U.S. Retail Sales and Producer Prices (May)
U.S. consumers took a breather in May but spent more at retail outlets than initially reported in April. Meantime, services spending is likely storming back as more businesses fully reopen and more vaccinated persons venture outside, and where pent-up demand is the highest.
Retail sales fell 1.3% in May, more than expected, but April's initial flat print was ratcheted up to a 0.9% increase. Total sales are now 18% above pre-pandemic levels. The decline in sales was fairly widespread due to the stimulus payments' hangover from March's spending spree (11.3%). Auto sales reversed most of the prior month's acceleration, partly due to model shortages stemming from earlier plant closures. Sales of furnishings, general merchandise and even non-store items retreated. The declines were partly offset by stronger sales of clothing and food. As well, gas station receipts bounced higher despite lower fuel costs in the month, as more travelers hit the roads and more workers returned to the office. And, restaurant/bar receipts jumped another 1.8%, pushing them above pre-pandemic levels. The control measure of retail sales that feeds into PCE fell 0.7% in May, though the prior month's sharp decline was whittled down to -0.4%.
For the first two months of Q2, retail sales are up 27.3% annualized from Q1, while control sales are up 14.7%. Of course the CPI has also ballooned 7.1%, but that still leaves total retail volumes with a roughly 20% annualized advance for the quarter. Assuming a rebound in June retail sales and a rotation of spending toward services, we still expect a hearty gain in Q2 consumer spending, though there is some downside risk to our current 10.7% call (and likewise to our 11.0% view on GDP).
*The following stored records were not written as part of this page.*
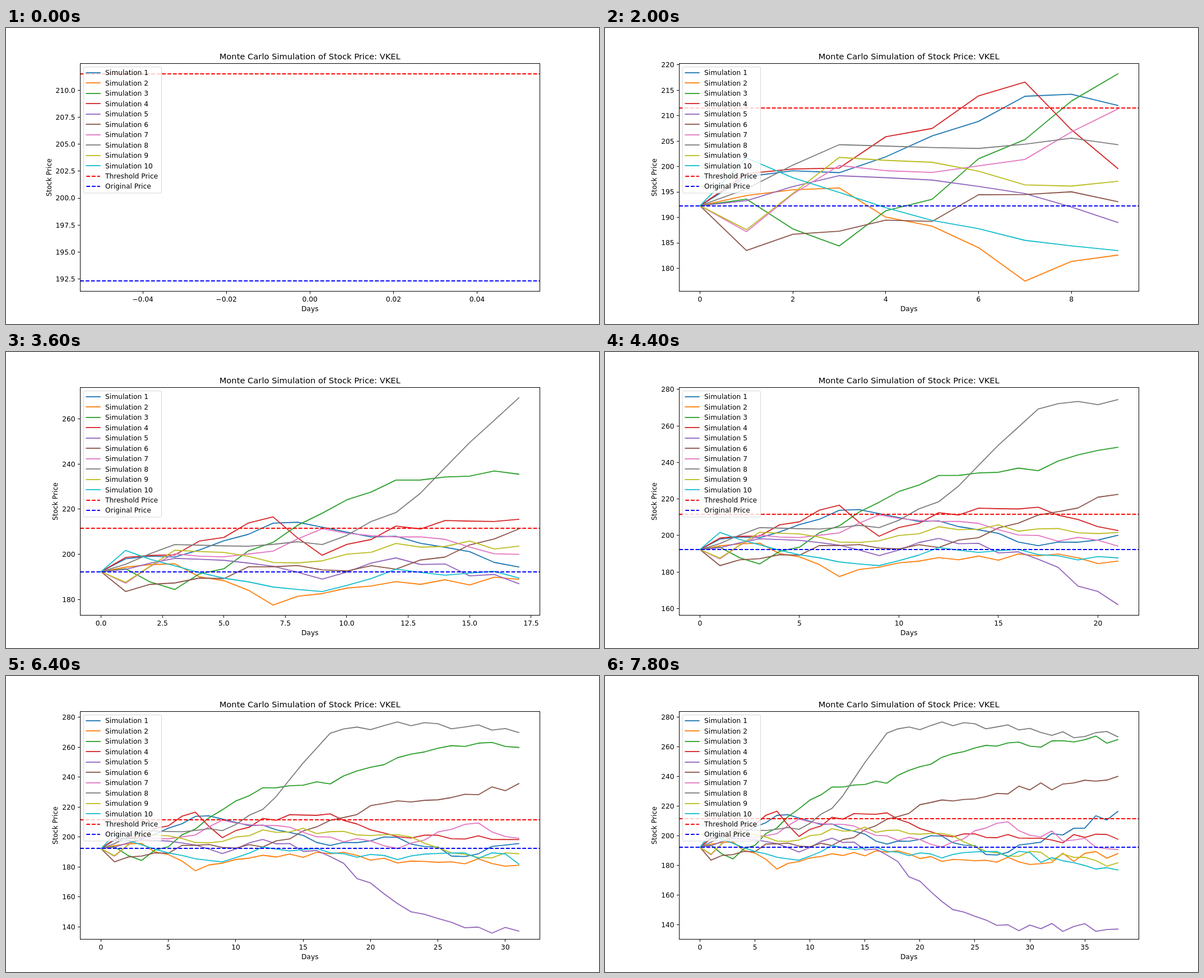
Recreate the animation shown at these times as an HTML page with a canvas. Size 1058 by 529 pixels, loop 8 s.

```html
<!DOCTYPE html>
<html lang="en">
<head>
<meta charset="utf-8">
<title>Monte Carlo Simulation</title>
<style>
  html, body { margin: 0; width: 100%; height: 100%; overflow: hidden; background: #fff; }
  canvas { display: block; }
</style>
</head>
<body>
<canvas id="chart" width="1058" height="529"></canvas>
<script>
const canvas = document.getElementById('chart');
const ctx = canvas.getContext('2d');

const LOOP = 8000, STEP = 200;
const START = 192.3, THRESHOLD = START * 1.1;
const LEFT = 132.25, RIGHT = 952.2, TOP = 63.5, BOTTOM = 470.8;
const FONT = 12.25, LINE = 1.84, DASH = [6.8, 2.94];

// Prices at a few days; the days between follow the trend with a seeded wobble.
const knotDays = [1, 3, 7, 9, 12, 17, 22, 27, 38];
const simulations = {
  '#1f77b4': [198, 198.8, 213.8, 212, 208, 194.4, 199.8, 187, 216.4],
  '#ff7f0e': [194.3, 195.8, 177.5, 182.6, 187.9, 188.9, 182.7, 182.2, 187.9],
  '#2ca02c': [193.6, 184.4, 205.3, 218.2, 232.9, 235.5, 253, 260.5, 264.9],
  '#d62728': [198.6, 199.7, 216.6, 199.6, 212.5, 215.5, 200.3, 198.7, 197.7],
  '#9467bd': [193.3, 198.2, 194.7, 189, 198.4, 187, 155.6, 139.5, 137],
  '#8c564b': [183.5, 187.3, 194.5, 193.1, 193.4, 211.2, 224.2, 228.6, 240.1],
  '#e377c2': [187.2, 200.2, 201.4, 211.3, 207.7, 200, 192.4, 208.5, 190.7],
  '#7f7f7f': [195.6, 204.3, 204.4, 204.3, 218.5, 269.3, 276.9, 273.5, 266.8],
  '#bcbd22': [187.6, 201.8, 196.4, 197.1, 204.8, 203.6, 201.6, 188.5, 181.7],
  '#17becf': [201.7, 194.9, 185.5, 183.5, 193.4, 189.5, 185, 189.4, 176.9]
};
const colors = Object.keys(simulations);

function wobble(seed, day) {
  const v = Math.sin(seed * 13 + day * 78.2) * 43758;
  return v - Math.floor(v) - 0.5;
}

const runs = colors.map((color, seed) => {
  const trend = [START], path = [START];
  simulations[color].forEach((price, k) => {
    const from = trend.length - 1, base = trend[from], gap = knotDays[k] - from;
    for (let i = 1; i <= gap; i++) {
      const value = base + (price - base) * i / gap;
      trend.push(value);
      path.push(i < gap ? value + wobble(seed, from + i) * Math.sqrt(gap) * 2 : value);
    }
  });
  return { color, trend, path };
});

function padded(lo, hi) {
  const pad = (hi - lo) * 0.05;
  return [lo - pad, hi + pad];
}

// Smallest round step that gives at most nine intervals.
function ticks([lo, hi]) {
  const raw = (hi - lo) / 9;
  const power = 10 ** Math.floor(Math.log10(raw));
  const step = +([1, 2, 2.5, 5, 10].find(m => m * power >= raw) * power).toPrecision(3);
  const digits = (String(step).split('.')[1] || '').length;
  const list = [];
  for (let i = Math.ceil(lo / step); i * step <= hi; i++) {
    list.push({ value: i * step, label: (i * step).toFixed(digits).replace('-', '\u2212') });
  }
  return list;
}

function line(points, color, width = LINE, dash = []) {
  ctx.beginPath();
  points.forEach(([x, y]) => ctx.lineTo(x, y));
  ctx.strokeStyle = color;
  ctx.lineWidth = width;
  ctx.lineCap = dash.length || width < LINE ? 'butt' : 'square';
  ctx.lineJoin = 'round';
  ctx.setLineDash(dash);
  ctx.stroke();
}

function text(str, x, y, align = 'center', size = FONT) {
  ctx.font = `${size}px "DejaVu Sans", sans-serif`;
  ctx.textAlign = align;
  ctx.fillStyle = '#000';
  ctx.fillText(str, x, y);
}

const snap = v => Math.floor(v) + 0.5;

function drawLegend() {
  ctx.beginPath();
  ctx.roundRect(138.5, 69.5, 139, 225.5, 2.5);
  ctx.fillStyle = '#fffc';
  ctx.fill();
  ctx.setLineDash([]);
  ctx.strokeStyle = '#cccc';
  ctx.lineWidth = 1;
  ctx.stroke();
  const rows = colors.map((color, i) => [`Simulation ${i + 1}`, color, []]);
  rows.push(['Threshold Price', 'red', DASH], ['Original Price', 'blue', DASH]);
  rows.forEach(([label, color, dash], i) => {
    const y = 80 + i * 18.46;
    line([[143.3, Math.round(y)], [167.8, Math.round(y)]], color, LINE, dash);
    text(label, 177, Math.round(y + 4.4), 'left');
  });
}

function drawAxes(xTicks, yTicks, toX, toY) {
  xTicks.forEach(({ value, label }) => {
    const x = snap(toX(value));
    line([[x, BOTTOM], [x, BOTTOM + 4.3]], 'black', 1);
    text(label, toX(value), 489);
  });
  let widest = 0;
  yTicks.forEach(({ value, label }) => {
    const y = snap(toY(value));
    line([[LEFT, y], [LEFT - 4.3, y]], 'black', 1);
    text(label, LEFT - 8.6, Math.round(toY(value) + 4.4), 'right');
    widest = Math.max(widest, ctx.measureText(label).width);
  });
  ctx.lineJoin = 'miter';
  ctx.strokeRect(snap(LEFT), snap(TOP), 820, 407);

  const middle = (LEFT + RIGHT) / 2;
  text('Days', middle, 506);
  text('Monte Carlo Simulation of Stock Price: VKEL', middle, 56, 'center', FONT * 1.2);
  ctx.save();
  ctx.translate(Math.round(LEFT - 16.4 - widest), (TOP + BOTTOM) / 2);
  ctx.rotate(-Math.PI / 2);
  text('Stock Price', 0, 0);
  ctx.restore();
}

function draw(day) {
  const seen = runs.flatMap(run => run.trend.slice(0, day + 1));
  const yRange = padded(Math.min(...seen), Math.max(THRESHOLD, ...seen));
  const xRange = day ? padded(0, day) : [-0.055, 0.055];
  const toX = v => LEFT + (v - xRange[0]) / (xRange[1] - xRange[0]) * (RIGHT - LEFT);
  const toY = v => BOTTOM - (v - yRange[0]) / (yRange[1] - yRange[0]) * (BOTTOM - TOP);
  const level = (price, color) => {
    const y = Math.round(toY(price));
    line([[LEFT, y], [RIGHT, y]], color, LINE, DASH);
  };

  ctx.fillStyle = '#fff';
  ctx.fillRect(0, 0, canvas.width, canvas.height);
  if (day) {
    runs.forEach(({ path, color }) =>
      line(path.slice(0, day + 1).map((p, d) => [toX(d), toY(p)]), color));
  }
  level(THRESHOLD, 'red');
  level(START, 'blue');
  drawAxes(ticks(xRange), ticks(yRange), toX, toY);
  drawLegend();
}

const began = performance.now();
function tick() {
  const time = (performance.now() - began) % LOOP;
  draw(Math.max(0, Math.floor(time / STEP) - 1));
  requestAnimationFrame(tick);
}
tick();
</script>
</body>
</html>
```
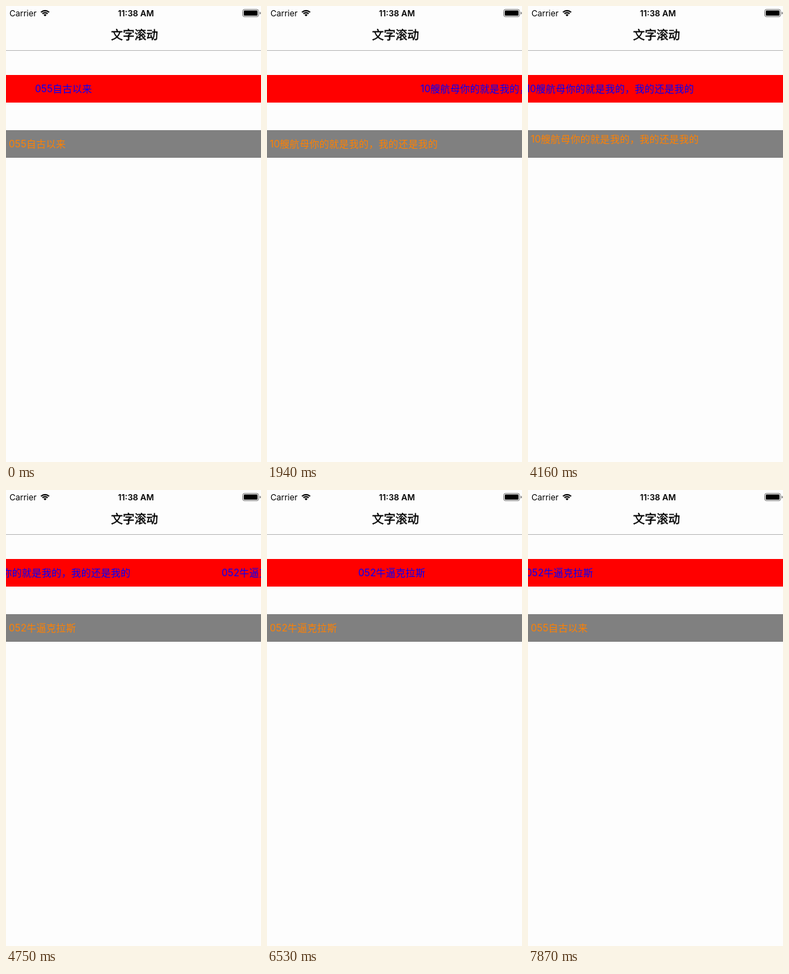
Write an HTML page that moves like this. It is 369 px wide and 661 px high and loops after 8000 ms.

```html
<!DOCTYPE html>
<html lang="zh-CN">
<head>
<meta charset="utf-8">
<title>文字滚动</title>
<style>
  html, body { margin: 0; width: 100%; height: 100%; overflow: hidden; background: #fdfdfd; }
  svg { display: block; width: 369px; height: 661px; }
  text { font-family: Inter, "Noto Sans CJK SC", "Noto Sans CJK", sans-serif; }
  .line { font-size: 14px; }
  .han { letter-spacing: .3px; }
  .status { font-size: 12px; }
  .title { font-size: 17px; stroke: #000; stroke-width: .45px; }
</style>
</head>
<body>
<svg viewBox="0 0 369 661">
  <defs>
    <clipPath id="pageClip"><rect y="180" width="369" height="40"/></clipPath>
  </defs>
  <rect width="369" height="661" fill="#fdfdfd"/>

  <text class="status" x="5" y="14.5">Carrier</text>
  <g fill="none" stroke="#000" stroke-width="2">
    <path d="M50.6 9.1A8.3 8.3 0 0 1 62.4 9.1"/>
    <path d="M52.8 11.3A5.2 5.2 0 0 1 60.2 11.3"/>
    <path d="M56.5 15L54.4 12.9A3 3 0 0 1 58.6 12.9Z" fill="#000" stroke="none"/>
  </g>
  <text class="status" x="188" y="14.5" text-anchor="middle" font-weight="600">11:38 AM</text>
  <rect x="342.5" y="5" width="23" height="10.5" rx="2.5" fill="none" stroke="#777" stroke-width="1"/>
  <rect x="344" y="6.5" width="20" height="7.5" rx="1.3"/>
  <path d="M367 8.3Q368.6 8.8 368.6 10.2T367 12.2Z" fill="#777"/>

  <text class="title" x="186" y="48.3" text-anchor="middle">文字滚动</text>
  <rect y="64" width="369" height="1" fill="#bababa"/>

  <rect y="100" width="369" height="40" fill="#f00"/>
  <g id="ticker" fill="#00f"></g>
  <rect y="180" width="369" height="40" fill="#808080"/>
  <g clip-path="url(#pageClip)"><g id="pager" fill="#ff8000"></g></g>
</svg>
<script>
  const LOOP = 8000;
  const TICK = 148.3;        // the picture advances in discrete ticks
  const SPEED = 15;          // ticker pixels per tick
  const GAP = 375;           // distance between ticker items
  const PAGE = 40;           // height of one pager row
  const FIRST_TURN = 10.8;   // in ticks
  const TURN_EVERY = 16.66;
  const TURN_TIME = 2;

  const items = [
    ['055', '自古以来'],
    ['10', '艘航母你的就是我的，我的还是我的'],
    ['052', '牛逼克拉斯'],
  ];

  const ticker = document.getElementById('ticker');
  const pager = document.getElementById('pager');

  function addLine(parent, [digits, han], x, y) {
    const el = document.createElementNS('http://www.w3.org/2000/svg', 'text');
    el.setAttribute('class', 'line');
    el.setAttribute('x', x);
    el.setAttribute('y', y);
    el.innerHTML = `${digits}<tspan class="han">${han}</tspan>`;
    parent.append(el);
  }

  items.forEach((item, i) => addLine(ticker, item, 42 + i * GAP, 125));
  [...items, items[0]].forEach((item, i) => addLine(pager, item, 4, 205 + i * PAGE));

  function smooth(p) {
    p = Math.min(1, Math.max(0, p));
    return p * p * (3 - 2 * p);
  }

  function draw(ms) {
    const tick = Math.floor((ms % LOOP) / TICK);
    let pages = 0;
    for (let i = 0; i < items.length; i++) {
      pages += smooth((tick - FIRST_TURN - i * TURN_EVERY) / TURN_TIME);
    }
    ticker.setAttribute('transform', `translate(${-tick * SPEED} 0)`);
    pager.setAttribute('transform', `translate(0 ${-pages * PAGE})`);
  }

  const start = performance.now();
  function frame() {
    draw(performance.now() - start);
    requestAnimationFrame(frame);
  }
  frame();
</script>
</body>
</html>
```
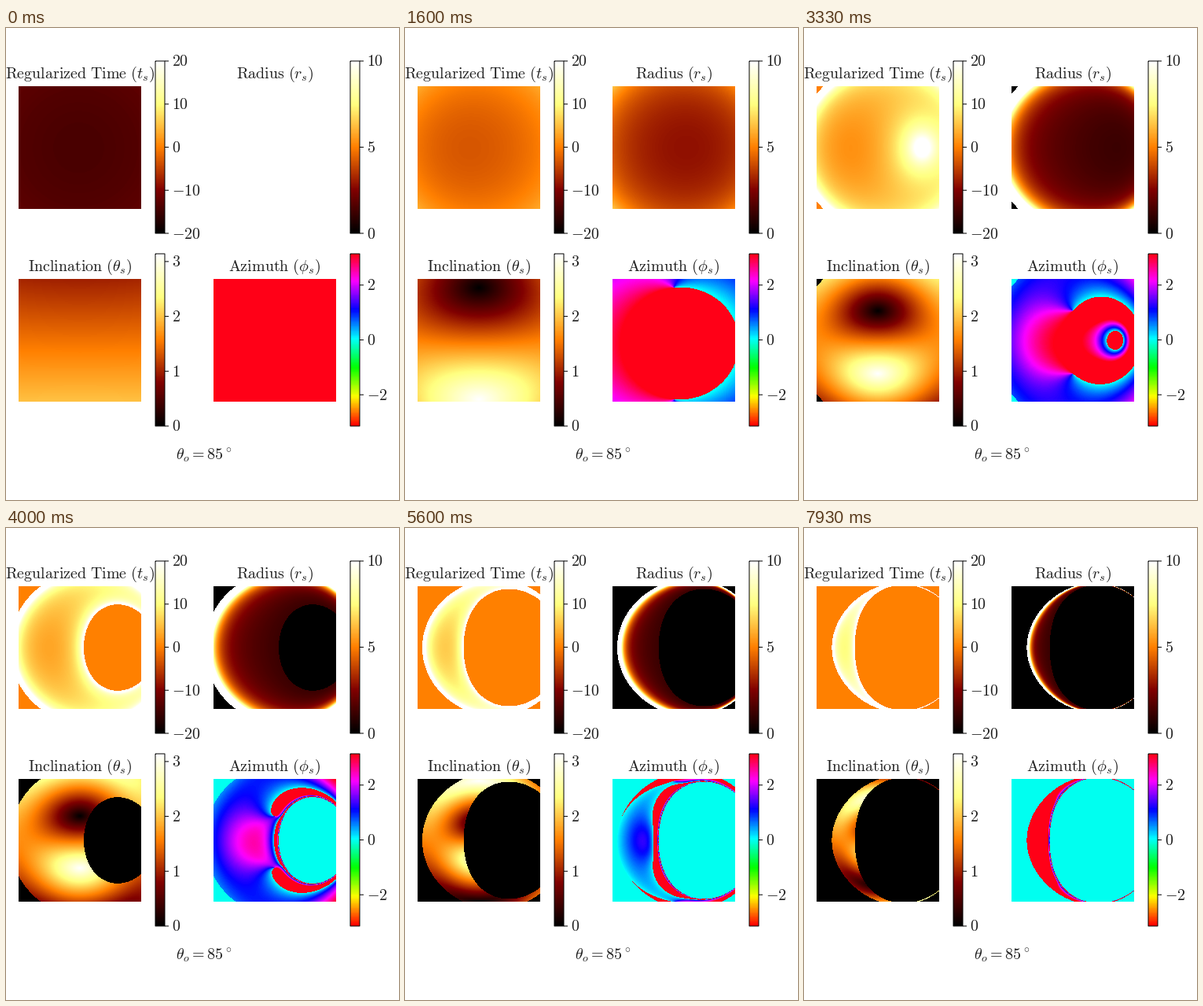
Recreate the animation shown at these times as a matplotlib script. Size 500 by 600 pixels, loop 8000 ms.

```python
import numpy as np
import matplotlib.pyplot as plt
from matplotlib.animation import FuncAnimation

plt.rcParams["mathtext.fontset"] = "cm"

W, H, DPI = 500, 600, 100
PX = 72 / DPI         # one pixel in points
FRAMES, LOOP = 120, 8000

# Spinning black hole seen by a distant camera, one ray per screen pixel
A = 0.99
THETA_O = np.radians(85)
HALF = 4.99           # offset of the outermost rays
N = 156
U_HORIZON = 1 / (1 + np.sqrt(1 - A * A))
T_FIRST, T_STEP, SUB = 0.1, 2.9 / 289, 2

axis = np.linspace(-HALF, HALF, N)
alpha, beta = np.meshgrid(axis, -axis)
lam = -alpha * np.sin(THETA_O)
eta = (alpha**2 - A**2) * np.cos(THETA_O)**2 + beta**2
U2 = A**2 - lam**2 - eta
U3 = 2 * (eta + (lam - A)**2)
U4 = -A**2 * eta


def slope(s):
    """Rates of u=1/r, u', p=sin(theta)e^(i psi), p', cos(theta), its rate, drag, time."""
    u, du, p, dp, mu, dmu = s[:6]
    s2 = np.abs(p)**2
    delta = 1 - 2 * u + (A * u)**2
    k = 1 + (A * A - A * lam) * u**2
    drag = A * k / delta - A
    f = (1 + (A * u)**2) * k / delta + u**2 * (A * lam - A**2 * s2)
    time = (f - du - 2 * u * du) / u**2
    return [du, U2 * u + 1.5 * U3 * u**2 + 2 * U4 * u**3,
            dp, p * (2 * A**2 * s2 - eta - lam**2 - 2 * A**2),
            dmu, (A**2 - eta - lam**2) * mu - 2 * A**2 * mu**3,
            drag, time]


def rk4(s, h):
    k1 = slope(s)
    k2 = slope([x + h / 2 * k for x, k in zip(s, k1)])
    k3 = slope([x + h / 2 * k for x, k in zip(s, k2)])
    k4 = slope([x + h * k for x, k in zip(s, k3)])
    return [x + h / 6 * (a + 2 * b + 2 * c + d)
            for x, a, b, c, d in zip(s, k1, k2, k3, k4)]


def start(t):
    u = np.full((N, N), t)
    du = np.sqrt(1 + U2 * u**2 + U3 * u**3 + U4 * u**4)
    dp = -np.cos(THETA_O) * beta - 1j * alpha
    dmu = np.sin(THETA_O) * beta
    zero = np.zeros((N, N))
    return [u, du, np.sin(THETA_O) + t * dp, dp,
            np.cos(THETA_O) + t * dmu, dmu, zero, zero]


def coordinates(s, live):
    u, _, p, _, mu, _, drag, time = s
    r = 1 / u
    t = time - r - 2 * np.log(np.abs(r))
    theta = np.arctan2(np.abs(p), mu)
    phi = np.mod(-np.pi / 2 - np.angle(p) - drag, 2 * np.pi)
    return [np.where(live, v, 0).astype("float32") for v in (t, r, theta, phi)]


def trace():
    t0 = 1e-3
    s, live, out = start(t0), np.ones((N, N), bool), []

    def advance(span, steps):
        nonlocal s, live
        for _ in range(steps):
            new = rk4(s, span / steps)
            live = live & (new[0] > 0) & (new[0] < U_HORIZON)
            s = [np.where(live, b, a) for a, b in zip(s, new)]

    with np.errstate(all="ignore"):
        advance(T_FIRST - t0, 40)
        for _ in range(FRAMES):
            out.append(coordinates(s, live))
            advance(T_STEP, SUB)
    return out


fields = trace()

fig = plt.figure(figsize=(W / DPI, H / DPI), dpi=DPI, facecolor="white")
ax = fig.add_axes([0, 0, 1, 1])
ax.axis("off")


def label(x, y, text, ha="center"):
    ax.text(x, y, text, fontsize=20 * PX, ha=ha, va="baseline", color="0.12")


def line(xs, ys):
    ax.plot(xs, ys, color="black", lw=PX, snap=False, solid_capstyle="butt")


def panel(x, y, title, cmap, lo, hi, ticks):
    img = ax.imshow(fields[0][0], cmap=cmap, vmin=lo, vmax=hi, interpolation="nearest",
                    extent=(x, x + N, y + N, y))
    label(x + N / 2, y - 10, title)
    left, right, top, bottom = x + 174, x + 186, y - 32, y + 187
    ax.imshow(np.linspace(1, 0, 256)[:, None], cmap=cmap, vmin=0, vmax=1,
              extent=(left, right, bottom, top), aspect="auto")
    line([left, right, right, left, left], [top, top, bottom, bottom, top])
    for v in ticks:
        ty = bottom - (v - lo) / (hi - lo) * (bottom - top)
        line([right, right + 5], [ty, ty])
        label(right + 9, ty + 6.5, f"${v}$", "left")
    return img


PI = np.pi
images = [
    panel(16, 74, r"$\mathrm{Regularized\ Time\ }(t_s)$", "afmhot", -20, 20, range(-20, 21, 10)),
    panel(264, 74, r"$\mathrm{Radius\ }(r_s)$", "afmhot", 0, 10, (0, 5, 10)),
    panel(16, 319, r"$\mathrm{Inclination\ }(\theta_s)$", "afmhot", 0, PI, (0, 1, 2, 3)),
    panel(264, 319, r"$\mathrm{Azimuth\ }(\phi_s)$", "hsv", -PI, PI, (-2, 0, 2)),
]
label(252, 549, r"$\theta_o=85^\circ$")
ax.set_xlim(0, W)
ax.set_ylim(H, 0)
ax.set_aspect("auto")


def update(i):
    for img, data in zip(images, fields[i]):
        img.set_data(data)
    return images


anim = FuncAnimation(fig, update, frames=FRAMES, interval=LOOP / FRAMES,
                     repeat=True, repeat_delay=0)
plt.show()
```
Meantime, consumers will likely face a few more months of heated price increases, as the producer price index jumped another 0.8% in May, kicking the yearly rate up to 6.6% from 6.2% in April. Core prices rose 0.7% for yet another month, lifting its yearly rate to 4.8% from 4.1%.
The Fed will need to balance tentative signs of moderation in still-strong consumer spending with the raging price figures of late at the conclusion of its policy meeting tomorrow. Overall, the time for taper talk is nigh.